At Irving Street Kitchen, I sat at the bar and waited for my friend to arrive. So, I ordered a cocktail. It was hot out and I wanted something refreshing. My eyes darted towards the Carolina Julep c.1890. I went to a woman’s college in Virginia and our cocktail, more or less, was the mint julep. We’d go to Foxfield Races (steeplechase) held annually each spring in Charlottesville and pay more attention to the Bourbon cocktails than all the pretty horses flying by. My point is that the mint julep is a civilized summer cocktail for ladies and gentlemen.
Let’s get one thing straight. This Carolina Julep is listed with a circa date. I understood immediately that the bartender who put this on the bar menu knew what he or she was doing. It was prepared with Elijah Craig 12 year Bourbon, mint, sugar, splash of sweet tea at Irving street kitchen. It was perfect. And, I got a good glimpse into the quality of ingredients that would come to pass.
My friend arrived and we ordered. I explained to the bartender, Alison (I think that’s her name!) that I was gluten free. She ended up taking care of me for the rest of the night. The service was impeccable.
I got the Heirloom Tomato and Raw Zucchini Salad with Black Pepper Vinaigrette and a side order of the Smoked Tasso Jambalaya.
The salad was bright and fresh with tangy tomatoes and delicate zucchini. The basil was more like a pesto puree and added some depth to the light flavors.
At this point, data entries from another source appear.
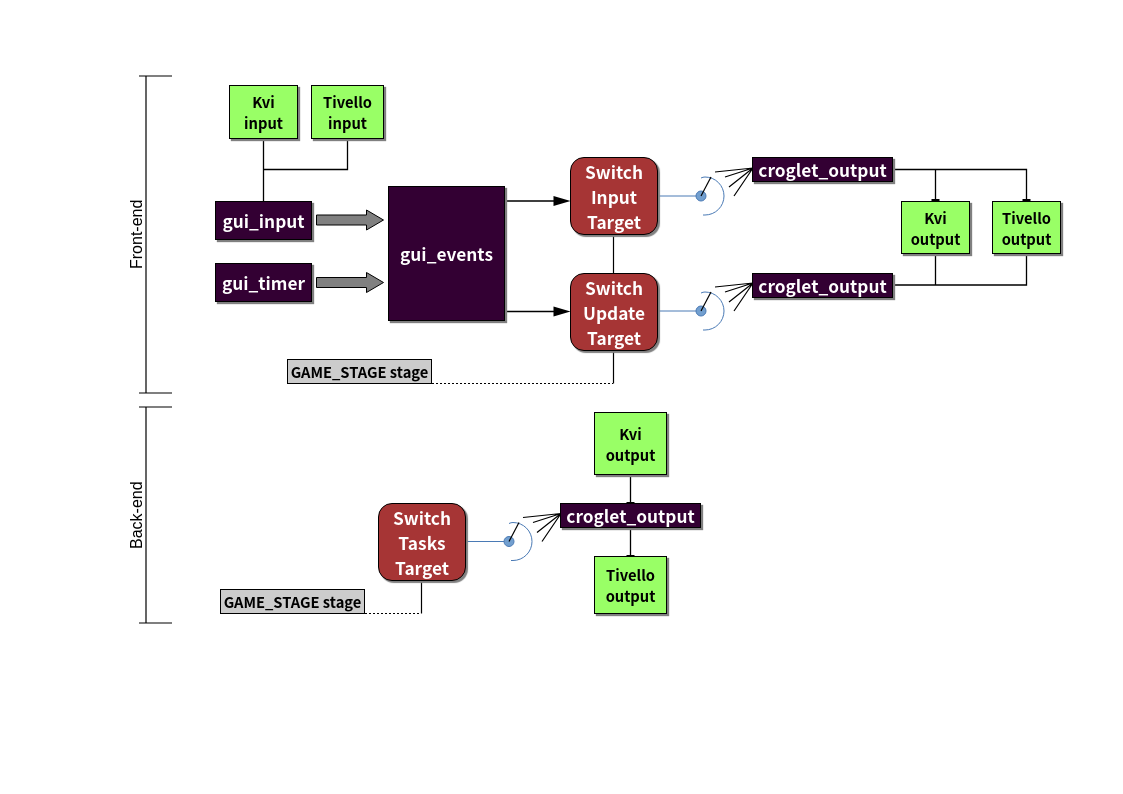
<!DOCTYPE html>
<html lang="en">
<head>
<meta charset="utf-8">
<title>Front-end and back-end module diagram</title>
<style>
:root {
  --platform: #99ff66;
  --module: #330033;
  --switch: #a63535;
  --stage: #cccccc;
  --arrow: #808080;
  --dial: #4a7ab5;
  --pivot: #729fcf;
  --shadow: #808080;
  --ink: #000000;
  --paper: #ffffff;
}
* { box-sizing: border-box; }
html, body { margin: 0; }
body { width: 1123px; height: 794px; overflow: hidden; background: var(--paper); }
.diagram {
  position: relative; width: 1123px; height: 794px; overflow: hidden;
  font-family: "Noto Sans CJK JP", "Noto Sans", sans-serif; font-weight: 700;
}
.connectors { position: absolute; inset: 0; }
.node {
  position: absolute; left: var(--x); top: var(--y); width: var(--w); height: var(--h);
  display: flex; align-items: center; justify-content: center;
  border: 1px solid var(--ink); box-shadow: 2px 2px 1px var(--shadow);
  text-align: center; white-space: nowrap;
}
.platform { background: var(--platform); color: var(--ink); font-size: 14.7px; line-height: 21px; }
.module { background: var(--module); color: var(--paper); font-size: 17.3px; line-height: 25px; }
.switch { background: var(--switch); color: var(--paper); font-size: 17.3px; line-height: 25px; border-radius: 14px; }
.stage { background: var(--stage); color: var(--ink); font-size: 14.7px; line-height: 21px; box-shadow: none; }
.layer-name {
  position: absolute; left: 127px; top: var(--y); width: 20px; height: var(--h);
  display: flex; align-items: center; justify-content: center;
  writing-mode: vertical-rl; transform: rotate(180deg); white-space: nowrap;
  font: 400 16px/20px "Liberation Sans", sans-serif; color: var(--ink);
}
</style>
</head>
<body>
<main class="diagram">
  <svg class="connectors" width="1123" height="794" viewBox="0 0 1123 794" fill="none" stroke="#000" aria-hidden="true">
    <defs>
      <path id="block-arrow" d="M0 -5H50V-10L67 0L50 10V5H0Z" fill="var(--arrow)"/>
      <path id="arrow-head" d="M0 -5L17 0L0 5Z" fill="#000" stroke="none"/>
      <path id="cap" d="M-4 0H4" stroke-width="2"/>
      <g id="dial">
        <path d="M-43 0H0M0 -18Q2 -19 4 -19A19 19 0 0 1 4 19H2" stroke="var(--dial)"/>
        <circle r="5" fill="var(--pivot)" stroke="var(--dial)"/>
        <path d="M0 0L10 -19" stroke-width="1.2"/>
        <path d="M52 -28L14 -24M52 -28L24 -19M52 -28L28 -9M52 -28L33 0" stroke-width="1.2"/>
      </g>
    </defs>

    <g class="layer-brackets" stroke-width="1.2">
      <path d="M139 76H172M146 76V393M139 393H172"/>
      <path d="M139 407H172M146 407V623M139 623H172"/>
    </g>

    <g class="platform-links" stroke-width="1.3">
      <path d="M263.5 139V201M347.5 139V169.5H263.5"/>
      <path d="M893 169.5H1026.5V201M935.5 169.5V201"/>
      <path d="M893 285H1026.5V254M935.5 285V254"/>
      <path d="M630.5 475V503M630.5 528V556"/>
      <use href="#cap" x="263.5" y="139"/>
      <use href="#cap" x="347.5" y="139"/>
      <use href="#cap" x="935.5" y="200"/>
      <use href="#cap" x="1026.5" y="200"/>
      <use href="#cap" x="935.5" y="255"/>
      <use href="#cap" x="1026.5" y="255"/>
      <use href="#cap" x="630.5" y="503"/>
      <use href="#cap" x="630.5" y="556"/>
    </g>

    <g class="event-flow">
      <use href="#block-arrow" x="316.5" y="220"/>
      <use href="#block-arrow" x="316.5" y="282.5"/>
      <path d="M504 201H556M504 311.5H556" stroke-width="1.3"/>
      <use href="#arrow-head" x="553.5" y="201"/>
      <use href="#arrow-head" x="553.5" y="311.5"/>
    </g>

    <g class="stage-links" stroke-width="1.2">
      <path d="M613.5 235V273M613.5 351V383.5M421.5 581V613.5"/>
      <path d="M432 383.5H613M365 613.5H421" stroke-dasharray="2 2"/>
    </g>

    <use href="#dial" x="701" y="196"/>
    <use href="#dial" x="701" y="311"/>
    <use href="#dial" x="509" y="541.5"/>
  </svg>

  <section class="front-end">
    <div class="layer-name" style="--y:184px;--h:101px">Front-end</div>
    <div class="node platform" style="--x:229px;--y:85px;--w:69px;--h:54px">Kvi<br>input</div>
    <div class="node platform" style="--x:311px;--y:85px;--w:73px;--h:54px">Tivello<br>input</div>
    <div class="node module" style="--x:215px;--y:201px;--w:97px;--h:39px">gui_input</div>
    <div class="node module" style="--x:215px;--y:263px;--w:97px;--h:39px">gui_timer</div>
    <div class="node module" style="--x:388px;--y:186px;--w:117px;--h:135px">gui_events</div>
    <div class="node switch" style="--x:570px;--y:157px;--w:88px;--h:78px">Switch<br>Input<br>Target</div>
    <div class="node switch" style="--x:570px;--y:273px;--w:88px;--h:78px">Switch<br>Update<br>Target</div>
    <div class="node module" style="--x:752px;--y:157px;--w:141px;--h:25px">croglet_output</div>
    <div class="node module" style="--x:752px;--y:273px;--w:141px;--h:25px">croglet_output</div>
    <div class="node platform" style="--x:901px;--y:201px;--w:69px;--h:53px">Kvi<br>output</div>
    <div class="node platform" style="--x:992px;--y:201px;--w:69px;--h:53px">Tivello<br>output</div>
    <div class="node stage" style="--x:287px;--y:359px;--w:145px;--h:25px">GAME_STAGE stage</div>
  </section>

  <section class="back-end">
    <div class="layer-name" style="--y:465px;--h:101px">Back-end</div>
    <div class="node platform" style="--x:594px;--y:412px;--w:73px;--h:63px">Kvi<br>output</div>
    <div class="node module" style="--x:560px;--y:503px;--w:141px;--h:25px">croglet_output</div>
    <div class="node platform" style="--x:594px;--y:556px;--w:73px;--h:58px">Tivello<br>output</div>
    <div class="node switch" style="--x:378px;--y:503px;--w:88px;--h:78px">Switch<br>Tasks<br>Target</div>
    <div class="node stage" style="--x:220px;--y:589px;--w:145px;--h:25px">GAME_STAGE stage</div>
  </section>
</main>
</body>
</html>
The jambalaya had a hint of heat but was really rich and fragrant with a pleasant, earthy, forest floor flavor. It reminded me of a Rhone red wine with dusty notes of earth and cocoa powder.
Alison (and I will owe her big time if I got her name wrong!) brought out a glass of King’s Ridge Riesling to sample with the two courses. It was fragrant and off-dry, with good upfront acidity and flavors of white peaches and lychee. It went well with the salad, and, to an extent it paired fairly well with the jambalaya (as Riesling dances well with spicy fare), only, because of the smoked richness, a Rhone would have been a super yummy accompaniment.
All in all, this place nods to the American southeast and takes you on a journey there and beyond. I look forward to returning and turning another corner on the Irving Street menu to discover another pleasant cocktail – which will certainly lead to another enjoyable meal.
Irving Street Kitchen
703 Northwest 13th Avenue
Portland, OR – 503.343.9440